* _Your objective_: This exercise calls for every line of the data below with the string "drawFace" in it.

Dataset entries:
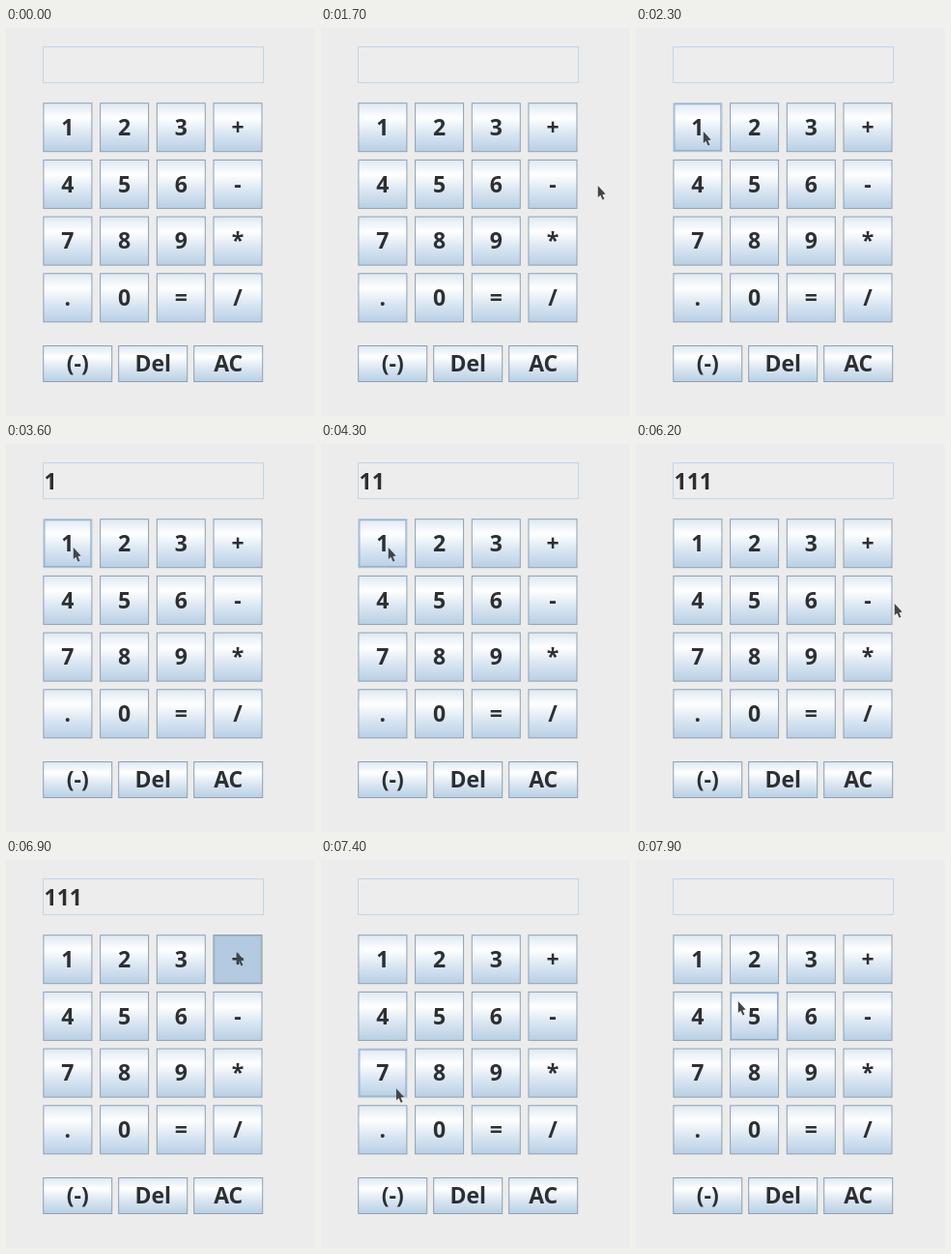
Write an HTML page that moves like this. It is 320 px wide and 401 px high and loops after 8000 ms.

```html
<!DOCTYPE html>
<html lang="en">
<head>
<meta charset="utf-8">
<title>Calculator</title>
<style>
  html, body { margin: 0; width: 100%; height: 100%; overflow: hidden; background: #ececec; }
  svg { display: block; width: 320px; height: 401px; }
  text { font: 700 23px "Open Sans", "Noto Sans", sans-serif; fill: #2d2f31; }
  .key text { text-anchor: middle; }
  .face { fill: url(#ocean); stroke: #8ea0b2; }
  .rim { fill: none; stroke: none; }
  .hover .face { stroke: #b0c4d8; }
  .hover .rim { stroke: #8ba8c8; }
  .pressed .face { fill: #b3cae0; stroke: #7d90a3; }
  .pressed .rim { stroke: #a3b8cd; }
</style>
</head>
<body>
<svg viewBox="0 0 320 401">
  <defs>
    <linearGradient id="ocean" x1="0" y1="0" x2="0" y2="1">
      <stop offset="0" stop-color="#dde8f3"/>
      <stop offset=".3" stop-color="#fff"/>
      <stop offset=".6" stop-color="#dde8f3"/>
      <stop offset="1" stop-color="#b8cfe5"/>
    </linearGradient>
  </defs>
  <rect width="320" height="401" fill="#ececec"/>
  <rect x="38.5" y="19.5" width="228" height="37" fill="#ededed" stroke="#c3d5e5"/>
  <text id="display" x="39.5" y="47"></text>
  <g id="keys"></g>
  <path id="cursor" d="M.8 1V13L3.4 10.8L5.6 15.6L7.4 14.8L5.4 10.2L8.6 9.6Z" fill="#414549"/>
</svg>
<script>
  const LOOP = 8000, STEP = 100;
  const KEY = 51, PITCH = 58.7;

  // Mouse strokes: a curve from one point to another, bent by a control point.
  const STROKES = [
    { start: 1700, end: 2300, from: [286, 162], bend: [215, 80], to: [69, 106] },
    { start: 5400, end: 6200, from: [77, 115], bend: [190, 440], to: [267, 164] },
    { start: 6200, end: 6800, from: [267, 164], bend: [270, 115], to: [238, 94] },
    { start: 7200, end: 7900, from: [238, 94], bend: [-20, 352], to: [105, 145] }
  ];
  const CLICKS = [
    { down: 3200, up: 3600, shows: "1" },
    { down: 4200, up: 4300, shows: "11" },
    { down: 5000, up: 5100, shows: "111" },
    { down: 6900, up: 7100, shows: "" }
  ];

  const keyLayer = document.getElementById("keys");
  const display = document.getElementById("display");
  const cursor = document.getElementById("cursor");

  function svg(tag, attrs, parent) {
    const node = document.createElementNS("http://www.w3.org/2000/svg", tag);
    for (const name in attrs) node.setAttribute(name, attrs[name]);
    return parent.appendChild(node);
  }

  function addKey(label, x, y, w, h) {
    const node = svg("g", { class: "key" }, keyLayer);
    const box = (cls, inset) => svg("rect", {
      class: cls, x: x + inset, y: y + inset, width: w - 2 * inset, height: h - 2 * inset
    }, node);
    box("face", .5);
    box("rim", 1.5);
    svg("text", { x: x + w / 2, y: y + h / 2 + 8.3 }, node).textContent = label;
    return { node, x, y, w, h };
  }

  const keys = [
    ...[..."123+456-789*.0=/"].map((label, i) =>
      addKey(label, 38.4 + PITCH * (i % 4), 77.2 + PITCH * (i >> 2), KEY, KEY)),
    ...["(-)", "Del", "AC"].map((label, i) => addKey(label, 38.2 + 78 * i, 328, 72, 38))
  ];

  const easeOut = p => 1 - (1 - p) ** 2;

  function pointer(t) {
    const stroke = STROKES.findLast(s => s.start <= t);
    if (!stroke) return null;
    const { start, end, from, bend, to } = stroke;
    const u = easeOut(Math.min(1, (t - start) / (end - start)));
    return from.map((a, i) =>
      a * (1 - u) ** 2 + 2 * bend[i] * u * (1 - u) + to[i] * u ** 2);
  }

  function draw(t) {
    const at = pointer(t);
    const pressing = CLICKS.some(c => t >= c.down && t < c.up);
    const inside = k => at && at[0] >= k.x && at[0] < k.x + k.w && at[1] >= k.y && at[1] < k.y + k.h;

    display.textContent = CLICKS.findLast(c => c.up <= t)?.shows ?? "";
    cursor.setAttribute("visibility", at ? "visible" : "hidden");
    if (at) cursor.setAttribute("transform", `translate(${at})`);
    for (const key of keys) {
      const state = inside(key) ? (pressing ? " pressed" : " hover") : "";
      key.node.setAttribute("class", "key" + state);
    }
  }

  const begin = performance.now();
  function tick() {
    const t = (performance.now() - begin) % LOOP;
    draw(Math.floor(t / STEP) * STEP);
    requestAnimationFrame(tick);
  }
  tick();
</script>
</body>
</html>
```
...
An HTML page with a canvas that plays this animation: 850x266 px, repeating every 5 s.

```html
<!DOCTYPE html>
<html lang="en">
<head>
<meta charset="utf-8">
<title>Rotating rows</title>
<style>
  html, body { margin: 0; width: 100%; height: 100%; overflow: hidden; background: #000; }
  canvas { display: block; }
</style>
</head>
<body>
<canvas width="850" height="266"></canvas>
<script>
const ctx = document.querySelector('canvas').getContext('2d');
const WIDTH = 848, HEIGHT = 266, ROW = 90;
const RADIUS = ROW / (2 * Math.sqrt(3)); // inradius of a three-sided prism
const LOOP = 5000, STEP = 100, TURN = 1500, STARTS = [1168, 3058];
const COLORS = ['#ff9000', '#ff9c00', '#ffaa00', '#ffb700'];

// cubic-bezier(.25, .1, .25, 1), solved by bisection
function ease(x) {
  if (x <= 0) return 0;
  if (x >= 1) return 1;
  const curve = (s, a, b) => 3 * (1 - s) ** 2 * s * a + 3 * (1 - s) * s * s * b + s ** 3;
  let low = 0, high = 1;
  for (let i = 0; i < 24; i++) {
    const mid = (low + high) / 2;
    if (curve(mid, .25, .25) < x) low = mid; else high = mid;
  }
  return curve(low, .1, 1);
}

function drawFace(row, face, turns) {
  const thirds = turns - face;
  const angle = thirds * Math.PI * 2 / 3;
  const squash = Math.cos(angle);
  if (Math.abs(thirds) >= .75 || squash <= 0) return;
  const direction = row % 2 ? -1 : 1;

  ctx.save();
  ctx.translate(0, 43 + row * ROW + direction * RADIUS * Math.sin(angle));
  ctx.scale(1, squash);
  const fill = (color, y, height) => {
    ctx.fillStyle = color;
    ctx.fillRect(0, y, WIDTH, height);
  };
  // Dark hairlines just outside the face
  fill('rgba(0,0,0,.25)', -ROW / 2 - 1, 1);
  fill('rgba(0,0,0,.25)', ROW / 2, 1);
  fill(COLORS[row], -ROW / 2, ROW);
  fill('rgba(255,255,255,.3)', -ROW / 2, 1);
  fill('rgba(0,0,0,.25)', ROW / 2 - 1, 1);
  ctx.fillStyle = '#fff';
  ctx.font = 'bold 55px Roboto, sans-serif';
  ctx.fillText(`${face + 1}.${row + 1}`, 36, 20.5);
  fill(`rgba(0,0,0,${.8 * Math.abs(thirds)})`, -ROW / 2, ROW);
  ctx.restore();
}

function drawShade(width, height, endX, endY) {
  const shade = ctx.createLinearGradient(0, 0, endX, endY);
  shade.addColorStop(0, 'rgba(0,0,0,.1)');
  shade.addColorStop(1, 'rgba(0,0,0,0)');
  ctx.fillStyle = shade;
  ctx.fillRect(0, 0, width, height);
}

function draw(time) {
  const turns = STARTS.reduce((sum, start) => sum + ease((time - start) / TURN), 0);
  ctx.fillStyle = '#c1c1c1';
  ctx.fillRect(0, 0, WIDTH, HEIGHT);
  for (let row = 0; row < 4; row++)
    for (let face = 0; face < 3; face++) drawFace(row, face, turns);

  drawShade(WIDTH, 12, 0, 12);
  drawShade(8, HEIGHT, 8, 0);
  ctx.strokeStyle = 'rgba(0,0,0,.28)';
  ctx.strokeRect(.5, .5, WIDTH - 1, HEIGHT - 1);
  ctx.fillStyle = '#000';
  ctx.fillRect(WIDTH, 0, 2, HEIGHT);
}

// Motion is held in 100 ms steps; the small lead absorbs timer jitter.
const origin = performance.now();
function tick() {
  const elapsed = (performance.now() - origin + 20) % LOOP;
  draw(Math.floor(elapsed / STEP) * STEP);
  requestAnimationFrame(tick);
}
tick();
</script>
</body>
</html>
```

* _Written solution_:
function drawFace(row, face, turns) {
    for (let face = 0; face < 3; face++) drawFace(row, face, turns);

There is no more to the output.